ABOUT THIS EXERCISE
Of the lines listed below, return exactly those that run from the line containing "1 6-5 8S-11" through the line containing "3 2 7-1S10-1", both included.

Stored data
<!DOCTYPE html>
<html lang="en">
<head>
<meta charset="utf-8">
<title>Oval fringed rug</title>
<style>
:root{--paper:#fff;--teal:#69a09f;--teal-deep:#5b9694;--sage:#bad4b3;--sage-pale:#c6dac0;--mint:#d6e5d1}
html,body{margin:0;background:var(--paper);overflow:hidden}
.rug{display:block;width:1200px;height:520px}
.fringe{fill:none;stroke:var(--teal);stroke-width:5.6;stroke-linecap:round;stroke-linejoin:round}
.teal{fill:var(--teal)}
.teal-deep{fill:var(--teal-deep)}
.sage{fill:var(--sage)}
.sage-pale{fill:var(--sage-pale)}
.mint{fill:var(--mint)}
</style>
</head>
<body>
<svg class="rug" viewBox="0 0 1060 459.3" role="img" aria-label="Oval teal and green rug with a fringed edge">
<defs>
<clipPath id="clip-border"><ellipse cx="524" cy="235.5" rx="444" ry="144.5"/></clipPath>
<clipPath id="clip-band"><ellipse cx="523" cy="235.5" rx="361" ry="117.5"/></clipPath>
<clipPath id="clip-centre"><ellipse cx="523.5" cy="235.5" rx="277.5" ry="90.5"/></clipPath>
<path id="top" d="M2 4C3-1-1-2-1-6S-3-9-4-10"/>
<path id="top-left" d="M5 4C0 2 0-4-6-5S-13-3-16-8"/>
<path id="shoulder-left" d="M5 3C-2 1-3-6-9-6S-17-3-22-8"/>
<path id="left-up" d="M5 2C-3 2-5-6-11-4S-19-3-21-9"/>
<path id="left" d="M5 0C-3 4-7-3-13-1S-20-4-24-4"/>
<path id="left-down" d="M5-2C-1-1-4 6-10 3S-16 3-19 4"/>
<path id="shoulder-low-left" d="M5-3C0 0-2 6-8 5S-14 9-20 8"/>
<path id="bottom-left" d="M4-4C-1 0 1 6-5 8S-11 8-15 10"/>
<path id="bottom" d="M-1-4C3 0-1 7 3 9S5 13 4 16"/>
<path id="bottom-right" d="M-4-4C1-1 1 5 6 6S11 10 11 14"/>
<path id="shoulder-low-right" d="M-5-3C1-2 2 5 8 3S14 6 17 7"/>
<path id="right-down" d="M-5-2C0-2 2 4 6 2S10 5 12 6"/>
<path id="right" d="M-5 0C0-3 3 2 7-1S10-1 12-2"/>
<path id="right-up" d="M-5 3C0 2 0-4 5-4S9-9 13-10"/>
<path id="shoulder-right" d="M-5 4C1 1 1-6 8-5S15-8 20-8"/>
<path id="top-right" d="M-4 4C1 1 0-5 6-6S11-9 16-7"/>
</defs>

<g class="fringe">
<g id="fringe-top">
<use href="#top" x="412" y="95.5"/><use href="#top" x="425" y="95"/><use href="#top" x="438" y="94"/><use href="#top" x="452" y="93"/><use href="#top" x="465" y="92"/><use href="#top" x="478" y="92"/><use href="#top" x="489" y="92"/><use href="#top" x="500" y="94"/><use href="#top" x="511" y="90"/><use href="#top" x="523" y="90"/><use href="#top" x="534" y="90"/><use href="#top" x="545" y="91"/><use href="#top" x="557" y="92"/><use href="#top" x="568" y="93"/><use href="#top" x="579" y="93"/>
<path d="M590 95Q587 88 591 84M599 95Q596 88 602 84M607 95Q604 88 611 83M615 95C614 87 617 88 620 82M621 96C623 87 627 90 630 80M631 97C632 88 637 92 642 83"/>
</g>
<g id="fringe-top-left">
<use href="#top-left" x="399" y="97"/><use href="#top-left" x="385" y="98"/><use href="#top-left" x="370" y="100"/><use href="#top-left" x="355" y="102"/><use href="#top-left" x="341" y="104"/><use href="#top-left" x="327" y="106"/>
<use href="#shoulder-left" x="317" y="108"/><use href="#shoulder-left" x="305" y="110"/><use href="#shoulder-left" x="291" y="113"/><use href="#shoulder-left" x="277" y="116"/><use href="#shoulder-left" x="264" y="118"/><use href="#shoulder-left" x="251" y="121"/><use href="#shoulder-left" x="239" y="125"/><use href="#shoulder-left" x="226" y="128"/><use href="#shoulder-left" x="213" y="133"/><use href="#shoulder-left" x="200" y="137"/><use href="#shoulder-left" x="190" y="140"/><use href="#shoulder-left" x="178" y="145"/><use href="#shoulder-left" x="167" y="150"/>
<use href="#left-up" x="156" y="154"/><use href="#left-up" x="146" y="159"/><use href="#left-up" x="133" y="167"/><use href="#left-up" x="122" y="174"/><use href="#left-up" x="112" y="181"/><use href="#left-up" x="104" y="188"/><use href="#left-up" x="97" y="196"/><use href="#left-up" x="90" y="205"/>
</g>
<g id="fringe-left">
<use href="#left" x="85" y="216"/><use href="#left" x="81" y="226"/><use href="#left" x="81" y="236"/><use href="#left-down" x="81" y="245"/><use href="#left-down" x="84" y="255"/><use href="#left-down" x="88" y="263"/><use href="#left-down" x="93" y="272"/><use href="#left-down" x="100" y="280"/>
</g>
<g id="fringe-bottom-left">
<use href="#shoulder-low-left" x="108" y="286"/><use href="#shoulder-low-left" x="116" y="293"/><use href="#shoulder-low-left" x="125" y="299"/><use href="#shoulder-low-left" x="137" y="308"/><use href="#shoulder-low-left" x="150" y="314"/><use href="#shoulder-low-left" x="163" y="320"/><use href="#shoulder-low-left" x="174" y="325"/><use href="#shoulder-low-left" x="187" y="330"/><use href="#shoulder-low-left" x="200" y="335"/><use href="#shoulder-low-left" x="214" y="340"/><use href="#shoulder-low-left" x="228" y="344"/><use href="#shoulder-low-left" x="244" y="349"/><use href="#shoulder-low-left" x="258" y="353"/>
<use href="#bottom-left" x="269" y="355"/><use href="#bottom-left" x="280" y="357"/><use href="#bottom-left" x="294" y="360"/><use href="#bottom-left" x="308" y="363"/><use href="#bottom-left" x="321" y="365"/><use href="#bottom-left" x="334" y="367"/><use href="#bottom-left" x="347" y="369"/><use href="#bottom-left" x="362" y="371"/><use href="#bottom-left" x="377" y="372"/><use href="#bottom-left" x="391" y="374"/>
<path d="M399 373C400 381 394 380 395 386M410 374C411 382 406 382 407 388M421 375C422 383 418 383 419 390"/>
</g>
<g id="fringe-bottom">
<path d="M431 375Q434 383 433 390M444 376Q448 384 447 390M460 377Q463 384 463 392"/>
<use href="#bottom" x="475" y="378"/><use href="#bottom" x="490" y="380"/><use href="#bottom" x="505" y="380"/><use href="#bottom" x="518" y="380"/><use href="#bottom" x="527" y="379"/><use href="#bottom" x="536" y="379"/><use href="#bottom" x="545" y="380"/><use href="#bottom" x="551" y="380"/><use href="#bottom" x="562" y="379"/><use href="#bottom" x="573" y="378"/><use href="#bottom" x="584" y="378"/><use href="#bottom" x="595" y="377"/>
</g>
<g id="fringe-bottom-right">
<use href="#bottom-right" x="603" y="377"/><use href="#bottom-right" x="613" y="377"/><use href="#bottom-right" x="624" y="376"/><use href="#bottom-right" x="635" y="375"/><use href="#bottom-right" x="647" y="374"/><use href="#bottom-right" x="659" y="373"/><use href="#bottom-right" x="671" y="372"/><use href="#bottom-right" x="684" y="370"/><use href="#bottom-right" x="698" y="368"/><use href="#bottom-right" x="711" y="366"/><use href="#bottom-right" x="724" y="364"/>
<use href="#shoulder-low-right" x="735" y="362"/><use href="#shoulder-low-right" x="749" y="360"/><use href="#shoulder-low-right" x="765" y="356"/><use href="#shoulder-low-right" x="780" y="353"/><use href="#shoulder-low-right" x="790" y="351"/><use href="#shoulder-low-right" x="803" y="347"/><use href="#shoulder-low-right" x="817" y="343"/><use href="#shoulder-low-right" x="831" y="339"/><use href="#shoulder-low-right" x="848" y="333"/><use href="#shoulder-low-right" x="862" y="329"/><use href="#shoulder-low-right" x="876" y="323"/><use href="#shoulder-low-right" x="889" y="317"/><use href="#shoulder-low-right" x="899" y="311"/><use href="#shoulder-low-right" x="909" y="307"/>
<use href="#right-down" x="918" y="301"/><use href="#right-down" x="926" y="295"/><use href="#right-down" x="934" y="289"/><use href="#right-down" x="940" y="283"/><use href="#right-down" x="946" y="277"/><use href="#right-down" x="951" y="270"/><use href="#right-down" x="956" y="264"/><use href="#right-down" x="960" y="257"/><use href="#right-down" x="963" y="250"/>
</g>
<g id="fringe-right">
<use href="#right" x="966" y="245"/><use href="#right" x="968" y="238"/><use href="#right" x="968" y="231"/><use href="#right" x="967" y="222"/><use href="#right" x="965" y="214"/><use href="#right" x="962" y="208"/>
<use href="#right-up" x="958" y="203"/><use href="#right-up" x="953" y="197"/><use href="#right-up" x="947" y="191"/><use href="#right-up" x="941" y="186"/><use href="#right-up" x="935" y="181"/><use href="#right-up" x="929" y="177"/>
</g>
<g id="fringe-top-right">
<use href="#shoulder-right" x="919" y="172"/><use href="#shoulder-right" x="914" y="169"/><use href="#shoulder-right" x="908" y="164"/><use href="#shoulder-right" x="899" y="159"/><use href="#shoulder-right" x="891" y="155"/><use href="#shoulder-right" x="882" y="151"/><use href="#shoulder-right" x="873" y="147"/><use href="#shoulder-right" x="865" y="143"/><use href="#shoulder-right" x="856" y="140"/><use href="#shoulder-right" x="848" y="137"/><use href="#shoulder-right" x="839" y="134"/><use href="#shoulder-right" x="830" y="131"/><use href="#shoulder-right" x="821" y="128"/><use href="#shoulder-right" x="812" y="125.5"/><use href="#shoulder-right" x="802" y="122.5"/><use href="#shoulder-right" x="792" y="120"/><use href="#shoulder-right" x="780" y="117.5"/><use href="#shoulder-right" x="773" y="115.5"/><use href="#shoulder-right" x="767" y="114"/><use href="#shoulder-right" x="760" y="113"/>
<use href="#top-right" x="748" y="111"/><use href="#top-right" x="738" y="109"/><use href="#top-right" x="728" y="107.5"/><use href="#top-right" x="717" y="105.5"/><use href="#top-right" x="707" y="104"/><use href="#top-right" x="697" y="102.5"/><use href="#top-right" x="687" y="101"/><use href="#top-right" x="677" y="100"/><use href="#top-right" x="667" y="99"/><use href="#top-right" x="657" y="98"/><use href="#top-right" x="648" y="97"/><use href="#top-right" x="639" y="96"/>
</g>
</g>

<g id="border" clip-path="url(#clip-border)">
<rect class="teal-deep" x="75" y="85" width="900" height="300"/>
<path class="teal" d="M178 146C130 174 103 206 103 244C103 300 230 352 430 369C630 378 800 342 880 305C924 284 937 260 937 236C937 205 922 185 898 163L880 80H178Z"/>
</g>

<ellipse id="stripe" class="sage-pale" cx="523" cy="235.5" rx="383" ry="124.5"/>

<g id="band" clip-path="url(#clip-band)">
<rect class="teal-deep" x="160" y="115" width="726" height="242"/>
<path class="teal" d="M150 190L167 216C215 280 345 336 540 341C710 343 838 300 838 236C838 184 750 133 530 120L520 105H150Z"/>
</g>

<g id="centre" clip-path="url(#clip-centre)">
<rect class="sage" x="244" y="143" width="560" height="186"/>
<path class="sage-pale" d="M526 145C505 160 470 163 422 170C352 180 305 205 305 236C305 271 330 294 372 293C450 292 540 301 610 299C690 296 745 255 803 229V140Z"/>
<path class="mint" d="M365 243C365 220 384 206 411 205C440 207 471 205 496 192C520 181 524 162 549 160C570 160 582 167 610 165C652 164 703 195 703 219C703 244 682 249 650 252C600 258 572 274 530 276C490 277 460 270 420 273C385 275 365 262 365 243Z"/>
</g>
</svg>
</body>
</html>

---

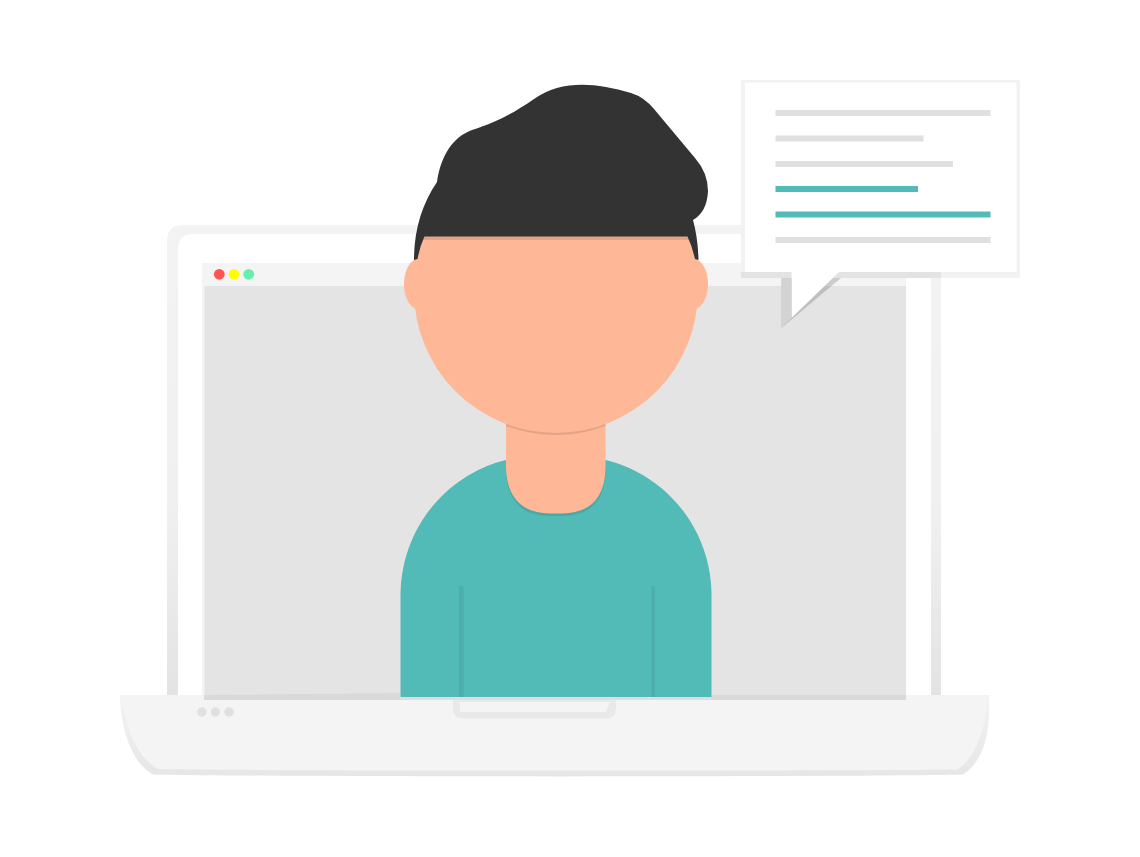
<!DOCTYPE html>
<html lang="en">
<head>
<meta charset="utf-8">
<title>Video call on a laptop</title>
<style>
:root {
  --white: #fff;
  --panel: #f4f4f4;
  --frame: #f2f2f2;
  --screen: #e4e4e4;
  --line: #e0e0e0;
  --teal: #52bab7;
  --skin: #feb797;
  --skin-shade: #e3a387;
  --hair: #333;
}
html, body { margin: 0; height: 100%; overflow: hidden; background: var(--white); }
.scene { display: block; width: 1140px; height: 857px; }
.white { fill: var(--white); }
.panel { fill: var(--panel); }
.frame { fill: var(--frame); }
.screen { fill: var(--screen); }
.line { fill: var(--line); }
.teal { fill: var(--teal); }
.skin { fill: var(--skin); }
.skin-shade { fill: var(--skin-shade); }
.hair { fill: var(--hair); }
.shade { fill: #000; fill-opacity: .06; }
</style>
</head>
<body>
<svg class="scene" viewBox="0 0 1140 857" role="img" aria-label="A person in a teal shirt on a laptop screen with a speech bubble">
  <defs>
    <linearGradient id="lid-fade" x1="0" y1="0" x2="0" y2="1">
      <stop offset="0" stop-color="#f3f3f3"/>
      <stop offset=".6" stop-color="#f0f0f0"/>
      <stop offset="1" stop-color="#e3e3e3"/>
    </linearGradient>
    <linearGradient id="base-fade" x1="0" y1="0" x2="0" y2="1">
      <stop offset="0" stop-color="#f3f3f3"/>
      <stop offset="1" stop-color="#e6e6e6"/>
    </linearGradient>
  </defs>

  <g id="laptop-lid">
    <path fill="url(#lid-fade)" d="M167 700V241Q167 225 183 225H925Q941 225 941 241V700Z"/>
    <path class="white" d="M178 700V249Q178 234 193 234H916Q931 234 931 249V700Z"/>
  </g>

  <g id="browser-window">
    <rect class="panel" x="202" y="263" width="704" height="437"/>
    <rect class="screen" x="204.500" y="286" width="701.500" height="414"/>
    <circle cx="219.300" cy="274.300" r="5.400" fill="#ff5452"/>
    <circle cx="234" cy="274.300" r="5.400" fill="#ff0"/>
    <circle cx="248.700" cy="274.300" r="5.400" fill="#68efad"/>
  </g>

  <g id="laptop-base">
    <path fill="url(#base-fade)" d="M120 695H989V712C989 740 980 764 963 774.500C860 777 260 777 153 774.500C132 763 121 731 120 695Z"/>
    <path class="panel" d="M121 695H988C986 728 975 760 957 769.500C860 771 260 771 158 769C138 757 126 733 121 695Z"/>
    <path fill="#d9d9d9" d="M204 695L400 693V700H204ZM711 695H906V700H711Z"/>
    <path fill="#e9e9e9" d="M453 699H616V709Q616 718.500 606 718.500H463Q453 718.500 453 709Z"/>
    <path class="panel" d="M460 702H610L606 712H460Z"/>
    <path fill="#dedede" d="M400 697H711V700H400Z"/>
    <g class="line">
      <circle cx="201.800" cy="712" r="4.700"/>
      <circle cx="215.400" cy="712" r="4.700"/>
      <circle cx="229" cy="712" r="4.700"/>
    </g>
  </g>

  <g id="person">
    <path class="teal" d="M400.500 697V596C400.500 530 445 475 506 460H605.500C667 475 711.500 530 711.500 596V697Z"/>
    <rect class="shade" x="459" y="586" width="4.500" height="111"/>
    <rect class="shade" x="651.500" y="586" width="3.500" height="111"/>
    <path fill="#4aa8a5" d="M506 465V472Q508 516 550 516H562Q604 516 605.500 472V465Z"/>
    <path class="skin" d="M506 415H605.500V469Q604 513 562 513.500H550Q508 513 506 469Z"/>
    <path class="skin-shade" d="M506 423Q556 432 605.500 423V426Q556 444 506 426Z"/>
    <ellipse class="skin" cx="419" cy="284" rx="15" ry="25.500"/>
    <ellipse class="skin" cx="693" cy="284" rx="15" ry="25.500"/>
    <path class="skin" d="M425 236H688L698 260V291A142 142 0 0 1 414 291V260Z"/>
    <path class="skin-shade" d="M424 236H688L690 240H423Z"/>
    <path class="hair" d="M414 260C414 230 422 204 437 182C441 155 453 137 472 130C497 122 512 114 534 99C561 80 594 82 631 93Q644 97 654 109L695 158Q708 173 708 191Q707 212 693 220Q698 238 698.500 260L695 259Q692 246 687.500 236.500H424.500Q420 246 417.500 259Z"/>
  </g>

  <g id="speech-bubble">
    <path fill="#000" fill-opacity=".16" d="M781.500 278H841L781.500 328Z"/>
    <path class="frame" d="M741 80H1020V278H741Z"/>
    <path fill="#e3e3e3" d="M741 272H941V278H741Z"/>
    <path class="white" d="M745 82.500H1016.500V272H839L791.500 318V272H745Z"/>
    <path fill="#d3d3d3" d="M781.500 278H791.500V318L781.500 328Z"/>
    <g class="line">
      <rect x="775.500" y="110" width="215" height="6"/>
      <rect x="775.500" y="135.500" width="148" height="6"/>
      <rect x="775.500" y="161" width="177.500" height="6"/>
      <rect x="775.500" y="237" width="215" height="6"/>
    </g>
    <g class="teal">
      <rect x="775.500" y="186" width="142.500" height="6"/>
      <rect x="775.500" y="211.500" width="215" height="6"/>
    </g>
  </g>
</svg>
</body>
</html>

==

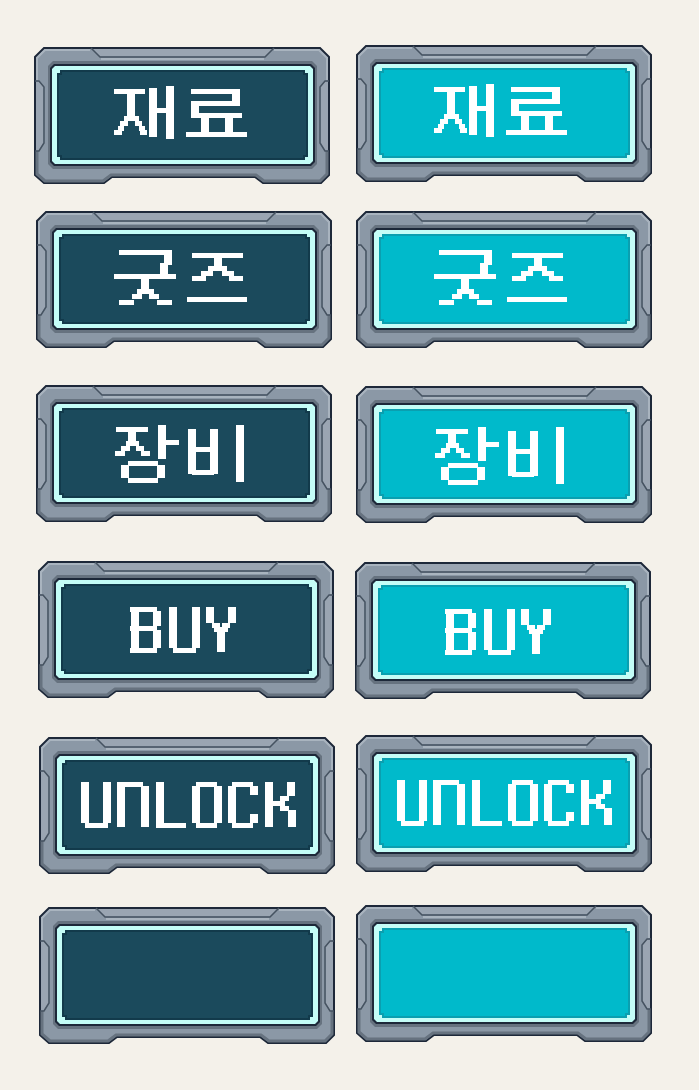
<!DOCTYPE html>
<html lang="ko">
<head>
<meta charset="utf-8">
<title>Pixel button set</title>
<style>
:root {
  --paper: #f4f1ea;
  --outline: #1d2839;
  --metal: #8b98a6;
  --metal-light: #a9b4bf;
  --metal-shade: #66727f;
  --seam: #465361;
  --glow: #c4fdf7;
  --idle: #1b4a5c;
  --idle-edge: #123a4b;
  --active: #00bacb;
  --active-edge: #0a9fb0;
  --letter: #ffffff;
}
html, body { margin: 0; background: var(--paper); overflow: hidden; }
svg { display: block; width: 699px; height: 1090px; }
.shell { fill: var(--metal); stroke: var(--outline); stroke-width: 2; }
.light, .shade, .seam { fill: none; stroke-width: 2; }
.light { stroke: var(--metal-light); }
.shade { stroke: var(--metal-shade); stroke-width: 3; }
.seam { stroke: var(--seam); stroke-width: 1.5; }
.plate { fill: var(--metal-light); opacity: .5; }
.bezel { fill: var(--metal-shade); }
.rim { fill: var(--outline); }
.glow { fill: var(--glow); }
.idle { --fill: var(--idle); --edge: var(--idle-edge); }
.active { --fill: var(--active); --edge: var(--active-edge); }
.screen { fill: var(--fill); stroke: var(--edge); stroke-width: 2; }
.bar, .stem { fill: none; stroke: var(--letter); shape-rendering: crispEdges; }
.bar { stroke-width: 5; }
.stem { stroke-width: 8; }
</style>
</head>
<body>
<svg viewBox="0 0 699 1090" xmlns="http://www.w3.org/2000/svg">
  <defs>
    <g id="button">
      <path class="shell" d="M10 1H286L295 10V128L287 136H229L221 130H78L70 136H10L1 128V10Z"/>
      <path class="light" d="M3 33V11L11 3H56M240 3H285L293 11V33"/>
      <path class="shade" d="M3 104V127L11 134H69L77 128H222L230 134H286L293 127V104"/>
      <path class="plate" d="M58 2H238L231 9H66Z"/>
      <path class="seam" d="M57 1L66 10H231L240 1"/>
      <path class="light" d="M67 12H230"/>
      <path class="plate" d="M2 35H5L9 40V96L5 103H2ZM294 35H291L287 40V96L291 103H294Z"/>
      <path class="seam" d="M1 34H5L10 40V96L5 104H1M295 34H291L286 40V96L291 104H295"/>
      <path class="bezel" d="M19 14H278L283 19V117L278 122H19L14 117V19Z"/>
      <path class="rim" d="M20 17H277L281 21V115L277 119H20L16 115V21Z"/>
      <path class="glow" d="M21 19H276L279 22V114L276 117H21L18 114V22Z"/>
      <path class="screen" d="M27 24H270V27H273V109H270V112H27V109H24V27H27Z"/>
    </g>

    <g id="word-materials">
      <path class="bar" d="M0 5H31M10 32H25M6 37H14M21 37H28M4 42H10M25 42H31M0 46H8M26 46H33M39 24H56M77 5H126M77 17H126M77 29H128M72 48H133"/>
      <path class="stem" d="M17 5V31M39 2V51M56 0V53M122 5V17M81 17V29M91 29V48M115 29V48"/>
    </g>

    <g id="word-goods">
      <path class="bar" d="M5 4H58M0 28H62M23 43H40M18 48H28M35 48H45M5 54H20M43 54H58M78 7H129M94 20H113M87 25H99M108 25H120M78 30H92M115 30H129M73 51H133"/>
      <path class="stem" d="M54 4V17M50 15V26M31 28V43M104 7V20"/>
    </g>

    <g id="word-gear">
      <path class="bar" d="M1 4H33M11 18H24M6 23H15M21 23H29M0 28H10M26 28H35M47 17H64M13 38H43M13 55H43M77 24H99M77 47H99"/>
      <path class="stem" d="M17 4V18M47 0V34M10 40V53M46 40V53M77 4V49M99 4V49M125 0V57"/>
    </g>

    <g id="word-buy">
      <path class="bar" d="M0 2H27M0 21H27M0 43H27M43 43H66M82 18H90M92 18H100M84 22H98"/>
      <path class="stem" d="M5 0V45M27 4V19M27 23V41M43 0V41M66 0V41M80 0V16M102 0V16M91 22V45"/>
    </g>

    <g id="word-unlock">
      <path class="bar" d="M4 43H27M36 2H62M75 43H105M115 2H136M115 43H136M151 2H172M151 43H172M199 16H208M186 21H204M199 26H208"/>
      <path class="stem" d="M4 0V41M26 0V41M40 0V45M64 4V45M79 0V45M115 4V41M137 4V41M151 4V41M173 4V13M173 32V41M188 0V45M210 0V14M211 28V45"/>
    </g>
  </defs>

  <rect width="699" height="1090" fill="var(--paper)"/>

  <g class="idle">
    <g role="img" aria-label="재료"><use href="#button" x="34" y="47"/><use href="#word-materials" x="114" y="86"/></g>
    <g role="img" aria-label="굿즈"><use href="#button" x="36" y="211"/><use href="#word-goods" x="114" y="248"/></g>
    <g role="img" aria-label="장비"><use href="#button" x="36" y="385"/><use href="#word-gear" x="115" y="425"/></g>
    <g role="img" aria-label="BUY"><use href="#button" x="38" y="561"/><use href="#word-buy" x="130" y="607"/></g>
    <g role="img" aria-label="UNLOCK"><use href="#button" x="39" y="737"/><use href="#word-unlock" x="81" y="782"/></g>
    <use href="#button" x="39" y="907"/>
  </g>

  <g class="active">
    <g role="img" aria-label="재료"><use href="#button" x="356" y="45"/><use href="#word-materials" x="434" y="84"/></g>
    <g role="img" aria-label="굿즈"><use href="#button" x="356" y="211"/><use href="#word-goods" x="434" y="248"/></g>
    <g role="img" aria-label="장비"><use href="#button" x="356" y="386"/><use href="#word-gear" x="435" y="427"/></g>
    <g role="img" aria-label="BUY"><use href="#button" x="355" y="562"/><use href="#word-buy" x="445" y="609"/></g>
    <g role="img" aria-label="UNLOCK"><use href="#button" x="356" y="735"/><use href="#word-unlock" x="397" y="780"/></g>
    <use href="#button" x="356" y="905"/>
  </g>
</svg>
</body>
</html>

YOUR SOLUTION
<path id="bottom-left" d="M4-4C-1 0 1 6-5 8S-11 8-15 10"/>
<path id="bottom" d="M-1-4C3 0-1 7 3 9S5 13 4 16"/>
<path id="bottom-right" d="M-4-4C1-1 1 5 6 6S11 10 11 14"/>
<path id="shoulder-low-right" d="M-5-3C1-2 2 5 8 3S14 6 17 7"/>
<path id="right-down" d="M-5-2C0-2 2 4 6 2S10 5 12 6"/>
<path id="right" d="M-5 0C0-3 3 2 7-1S10-1 12-2"/>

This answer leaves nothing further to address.